[[ Entries supplied, beginning ]]

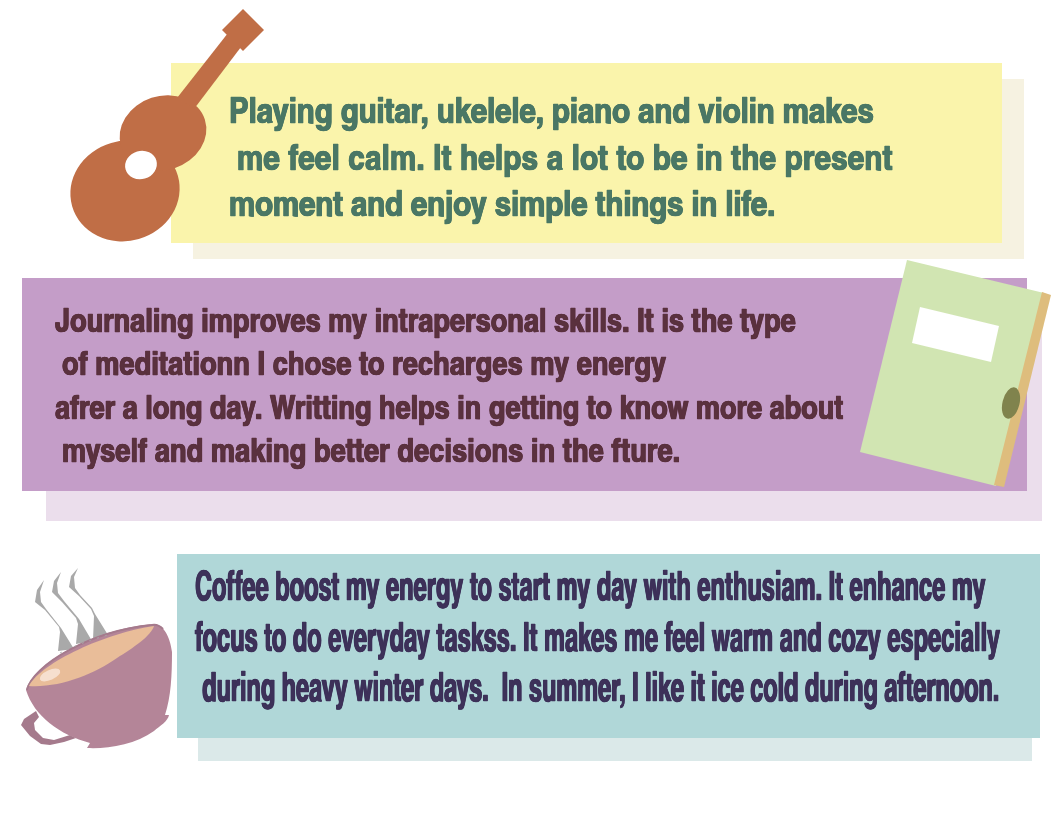
<!DOCTYPE html>
<html lang="en">
<head>
<meta charset="utf-8">
<title>Things that keep me calm</title>
<style>
:root {
  --paper: #ffffff;
  --music: #faf4ab;
  --music-shade: #f6f2e1;
  --music-ink: #4a7765;
  --journal: #c49dc8;
  --journal-shade: #ebdeec;
  --journal-ink: #5a313e;
  --coffee: #b0d7d8;
  --coffee-shade: #dbe9e9;
  --coffee-ink: #3d3159;
  --wood: #c06e46;
  --cover: #d1e5b2;
  --spine: #debd7d;
  --clasp: #80834d;
  --cup: #b48598;
  --cup-edge: #a57a8c;
  --brew: #e9bd99;
  --gleam: #f6dfcf;
  --steam: #a9a9a9;
}
* { box-sizing: border-box; margin: 0; }
html, body { width: 1056px; height: 816px; overflow: hidden; background: var(--paper); }
main {
  position: relative;
  isolation: isolate;
  display: flex;
  flex-direction: column;
  width: 1056px;
  height: 816px;
  padding-top: 63px;
  overflow: hidden;
  background: var(--paper);
  font-family: "TeX Gyre Heros Cn", "Liberation Sans", sans-serif;
  font-weight: 700;
}
.panel { position: relative; flex: none; }
.panel::before { content: ""; position: absolute; z-index: -1; }
.lines { display: flex; flex-direction: column; line-height: 1; -webkit-text-stroke: .7px currentColor; text-shadow: .6px 0 currentColor, -.6px 0 currentColor; }
.line { display: flex; flex: none; align-items: baseline; height: var(--step); white-space: pre; letter-spacing: var(--track, 0); }
.line::before { content: ""; flex: none; width: 0; height: var(--rise); }
.indent { padding-left: var(--indent); }

.music { width: 831px; height: 180px; margin-left: 171px; padding: 22px 0 0 58px; background: var(--music); color: var(--music-ink); }
.music::before { inset: 16px -22px -16px 22px; background: var(--music-shade); }
.music .lines { --step: 46.5px; --rise: 38px; --indent: 8px; font-size: 36px; }

.journal { width: 1005px; height: 213px; margin: 35px 0 63px 22px; padding: 18px 0 0 33px; background: var(--journal); color: var(--journal-ink); }
.journal::before { inset: 30px -15px -30px 24px; background: var(--journal-shade); }
.journal .lines { --step: 43.3px; --rise: 36px; --indent: 7px; font-size: 33px; }

.coffee { width: 863px; height: 184px; margin-left: 177px; padding: 4px 0 0 18px; background: var(--coffee); color: var(--coffee-ink); }
.coffee::before { inset: 23px 8px -23px 21px; background: var(--coffee-shade); }
.coffee .lines { --step: 50.5px; --rise: 42px; --indent: 10px; width: max-content; font-size: 40px; transform: scaleX(.72); transform-origin: 0 0; text-shadow: .8px 0 currentColor, -.8px 0 currentColor; }

.drawings { position: absolute; inset: 0; }
</style>
</head>
<body>
<main>
  <section class="panel music">
    <p class="lines">
      <span class="line" style="--track:-.13px">Playing guitar, ukelele, piano and violin makes</span>
      <span class="line indent" style="--track:.2px">me feel calm. It helps a lot to be in the present</span>
      <span class="line" style="--track:-.16px">moment and enjoy simple things in life.</span>
    </p>
  </section>

  <section class="panel journal">
    <p class="lines">
      <span class="line" style="--track:.04px">Journaling improves my intrapersonal skills. It is the type</span>
      <span class="line indent" style="--track:.1px">of meditationn I chose to recharges my energy</span>
      <span class="line">afrer a long day. Writting helps in getting to know more about</span>
      <span class="line indent" style="--track:.11px">myself and making better decisions in the fture.</span>
    </p>
  </section>

  <section class="panel coffee">
    <p class="lines">
      <span class="line" style="--track:-.02px">Coffee boost my energy to start my day with enthusiam. It enhance my</span>
      <span class="line">focus to do everyday taskss. It makes me feel warm and cozy especially</span>
      <span class="line indent" style="--track:-.12px">during heavy winter days.  In summer, I like it ice cold during afternoon.</span>
    </p>
  </section>

  <svg class="drawings" width="1056" height="816" viewBox="0 0 1056 816" aria-hidden="true">
    <g id="guitar" fill="var(--wood)">
      <ellipse cx="125" cy="191" rx="55" ry="50" transform="rotate(-16 125 191)"/>
      <ellipse cx="163" cy="133" rx="44" ry="37" transform="rotate(-18 163 133)"/>
      <polygon points="177,98 228,33 241,47 194,109"/>
      <polygon points="243,9 264,30 243,51 222,30"/>
      <ellipse cx="141" cy="165" rx="16" ry="14" transform="rotate(-16 141 165)" fill="var(--paper)"/>
    </g>

    <g id="notebook">
      <polygon points="907,260 1044,293 996,486 860,452" fill="var(--cover)"/>
      <polygon points="1042,292 1051,295 1004,487 994,485" fill="var(--spine)"/>
      <polygon points="920,307 999,326 991,362 912,343" fill="var(--paper)"/>
      <ellipse cx="1011" cy="403" rx="8.5" ry="16" transform="rotate(14 1011 403)" fill="var(--clasp)"/>
    </g>

    <g id="cup">
      <g id="steam" fill="var(--steam)">
        <path d="M44 580L37 590L35 602L45 610L59 627L60 632L58 651L74 649L61 628L46 609L41 602L40 592Z"/>
        <path d="M61 572L54 581L52 592L62 602L76 618L78 624L76 644L92 641L79 619L64 601L58 593L57 583Z"/>
        <path d="M78 568L71 576L69 587L79 596L91 609L94 616L93 640L108 635L95 614L92 608L80 595L75 588L74 577Z"/>
      </g>
      <path id="handle" fill="var(--cup-edge)" fill-rule="evenodd" d="M36 711L24 719L21 725L30 736L41 744L50 745L64 742L76 738L70 735L54 740L43 738L35 730L34 723L39 717Z"/>
      <path fill="var(--cup)" d="M26 690C33 665 90 630 152 624C163 623 170 636 172 652C172 675 171 697 165 715L169 715C168 721 160 726 154 731C135 745 107 749 87 748L90 743C60 735 34 716 26 690Z"/>
      <path fill="none" stroke="var(--cup-edge)" stroke-width="2" d="M27 690C33 665 90 631 152 625C157 624 160 626 163 629"/>
      <path fill="var(--brew)" d="M29 686C42 662 106 633 154 626C151 636 133 648 117 658C94 674 60 688 29 686Z"/>
      <path fill="none" stroke="var(--steam)" stroke-width="1" stroke-dasharray="2 6" d="M60 653Q82 642 108 635"/>
      <ellipse cx="50" cy="675" rx="11" ry="5" transform="rotate(-24 50 675)" fill="var(--gleam)"/>
    </g>
  </svg>
</main>
</body>
</html>
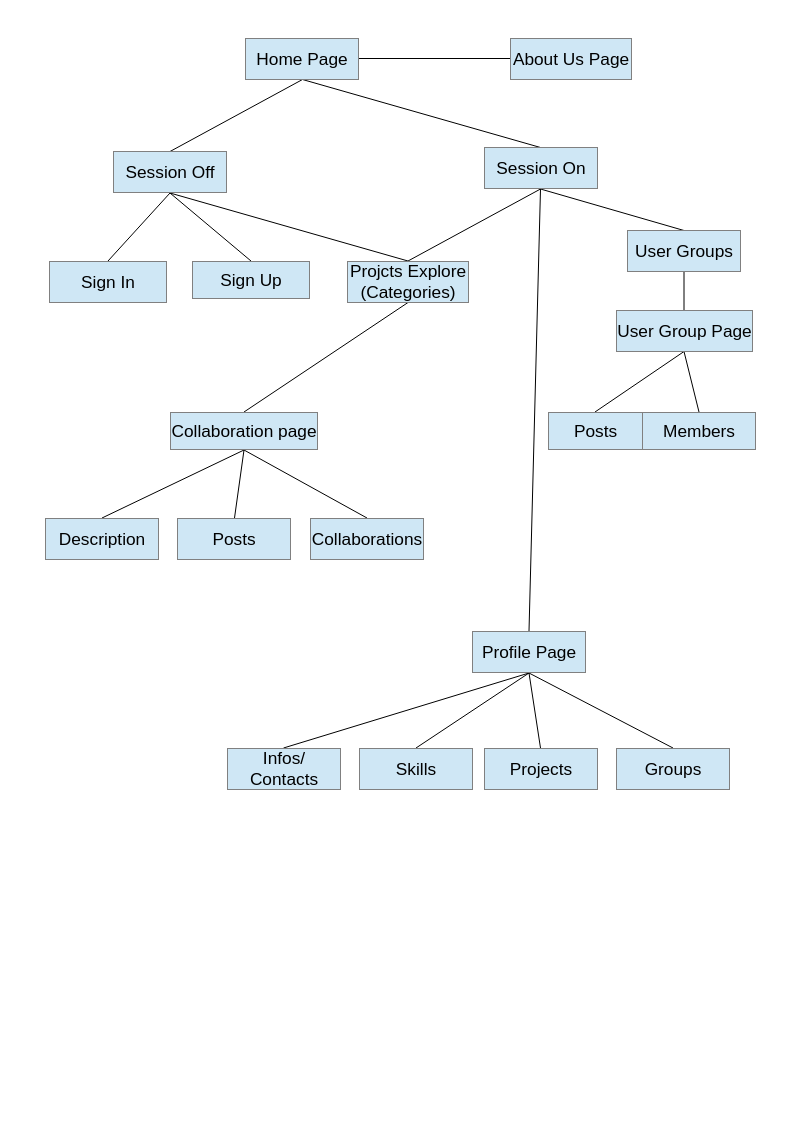
<!DOCTYPE html>
<html lang="en">
<head>
<meta charset="utf-8">
<title>Site map</title>
<style>
:root {
  --paper: #ffffff;
  --node-fill: #cfe7f5;
  --node-border: #808080;
  --ink: #000000;
}
* { box-sizing: border-box; }
html, body { margin: 0; padding: 0; background: var(--paper); }
body { width: 794px; height: 1123px; overflow: hidden; }
.sitemap {
  position: relative;
  width: 794px;
  height: 1123px;
  overflow: hidden;
  background: var(--paper);
  color: var(--ink);
  font: 17.3px/21px "Liberation Sans", Arial, sans-serif;
}
.connectors { position: absolute; left: 0; top: 0; stroke: var(--ink); stroke-width: 1; }
.node {
  position: absolute;
  left: var(--x);
  top: var(--y);
  width: var(--w, 114px);
  height: var(--h, 42px);
  display: flex;
  align-items: center;
  justify-content: center;
  border: 1px solid var(--node-border);
  background: var(--node-fill);
  text-align: center;
  white-space: nowrap;
}
.short { --h: 38px; }
</style>
</head>
<body>
<main class="sitemap">
  <svg class="connectors" width="794" height="1123" viewBox="0 0 794 1123" aria-hidden="true">
    <g class="from-home">
      <line x1="359" y1="58.5" x2="510" y2="58.5"/>
      <line x1="302.5" y1="79.5" x2="170" y2="151.5"/>
      <line x1="302.5" y1="79.5" x2="540.5" y2="147.5"/>
    </g>
    <g class="from-session-off">
      <line x1="170" y1="193" x2="108" y2="261"/>
      <line x1="170" y1="193" x2="251" y2="261"/>
      <line x1="170" y1="193" x2="408" y2="261"/>
    </g>
    <g class="from-session-on">
      <line x1="540.5" y1="189" x2="408" y2="261"/>
      <line x1="540.5" y1="189" x2="529" y2="631"/>
      <line x1="540.5" y1="189" x2="684" y2="230.5"/>
    </g>
    <g class="from-user-groups">
      <line x1="684" y1="272" x2="684" y2="310"/>
      <line x1="684" y1="351.5" x2="595" y2="412"/>
      <line x1="684" y1="351.5" x2="699" y2="412"/>
    </g>
    <g class="from-collaboration">
      <line x1="408" y1="302.5" x2="244" y2="412"/>
      <line x1="244" y1="450" x2="102" y2="518"/>
      <line x1="244" y1="450" x2="234.5" y2="518"/>
      <line x1="244" y1="450" x2="367" y2="518"/>
    </g>
    <g class="from-profile">
      <line x1="529" y1="673" x2="283.5" y2="748"/>
      <line x1="529" y1="673" x2="416" y2="748"/>
      <line x1="529" y1="673" x2="540.5" y2="748"/>
      <line x1="529" y1="673" x2="673" y2="748"/>
    </g>
  </svg>

  <div class="node" style="--x:245px;--y:38px">Home Page</div>
  <div class="node" style="--x:510px;--y:38px;--w:122px">About Us Page</div>

  <div class="node" style="--x:113px;--y:151px">Session Off</div>
  <div class="node" style="--x:484px;--y:147px">Session On</div>

  <div class="node" style="--x:49px;--y:261px;--w:118px">Sign In</div>
  <div class="node short" style="--x:192px;--y:261px;--w:118px">Sign Up</div>
  <div class="node" style="--x:347px;--y:261px;--w:122px">Projcts Explore<br>(Categories)</div>

  <div class="node" style="--x:627px;--y:230px">User Groups</div>
  <div class="node" style="--x:616px;--y:310px;--w:137px">User Group Page</div>
  <div class="node short" style="--x:548px;--y:412px;--w:95px">Posts</div>
  <div class="node short" style="--x:642px;--y:412px">Members</div>

  <div class="node short" style="--x:170px;--y:412px;--w:148px">Collaboration page</div>
  <div class="node" style="--x:45px;--y:518px">Description</div>
  <div class="node" style="--x:177px;--y:518px">Posts</div>
  <div class="node" style="--x:310px;--y:518px">Collaborations</div>

  <div class="node" style="--x:472px;--y:631px">Profile Page</div>
  <div class="node" style="--x:227px;--y:748px">Infos/<br>Contacts</div>
  <div class="node" style="--x:359px;--y:748px">Skills</div>
  <div class="node" style="--x:484px;--y:748px">Projects</div>
  <div class="node" style="--x:616px;--y:748px">Groups</div>
</main>
</body>
</html>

[[ Entries supplied, end ]]

What you will do: Retype the entries above exactly, starting at their first line and ending with the line that holds "none; width: 0;"; pictures stay out.

Answer box:
<!DOCTYPE html>
<html lang="en">
<head>
<meta charset="utf-8">
<title>Things that keep me calm</title>
<style>
:root {
  --paper: #ffffff;
  --music: #faf4ab;
  --music-shade: #f6f2e1;
  --music-ink: #4a7765;
  --journal: #c49dc8;
  --journal-shade: #ebdeec;
  --journal-ink: #5a313e;
  --coffee: #b0d7d8;
  --coffee-shade: #dbe9e9;
  --coffee-ink: #3d3159;
  --wood: #c06e46;
  --cover: #d1e5b2;
  --spine: #debd7d;
  --clasp: #80834d;
  --cup: #b48598;
  --cup-edge: #a57a8c;
  --brew: #e9bd99;
  --gleam: #f6dfcf;
  --steam: #a9a9a9;
}
* { box-sizing: border-box; margin: 0; }
html, body { width: 1056px; height: 816px; overflow: hidden; background: var(--paper); }
main {
  position: relative;
  isolation: isolate;
  display: flex;
  flex-direction: column;
  width: 1056px;
  height: 816px;
  padding-top: 63px;
  overflow: hidden;
  background: var(--paper);
  font-family: "TeX Gyre Heros Cn", "Liberation Sans", sans-serif;
  font-weight: 700;
}
.panel { position: relative; flex: none; }
.panel::before { content: ""; position: absolute; z-index: -1; }
.lines { display: flex; flex-direction: column; line-height: 1; -webkit-text-stroke: .7px currentColor; text-shadow: .6px 0 currentColor, -.6px 0 currentColor; }
.line { display: flex; flex: none; align-items: baseline; height: var(--step); white-space: pre; letter-spacing: var(--track, 0); }
.line::before { content: ""; flex: none; width: 0; height: var(--rise); }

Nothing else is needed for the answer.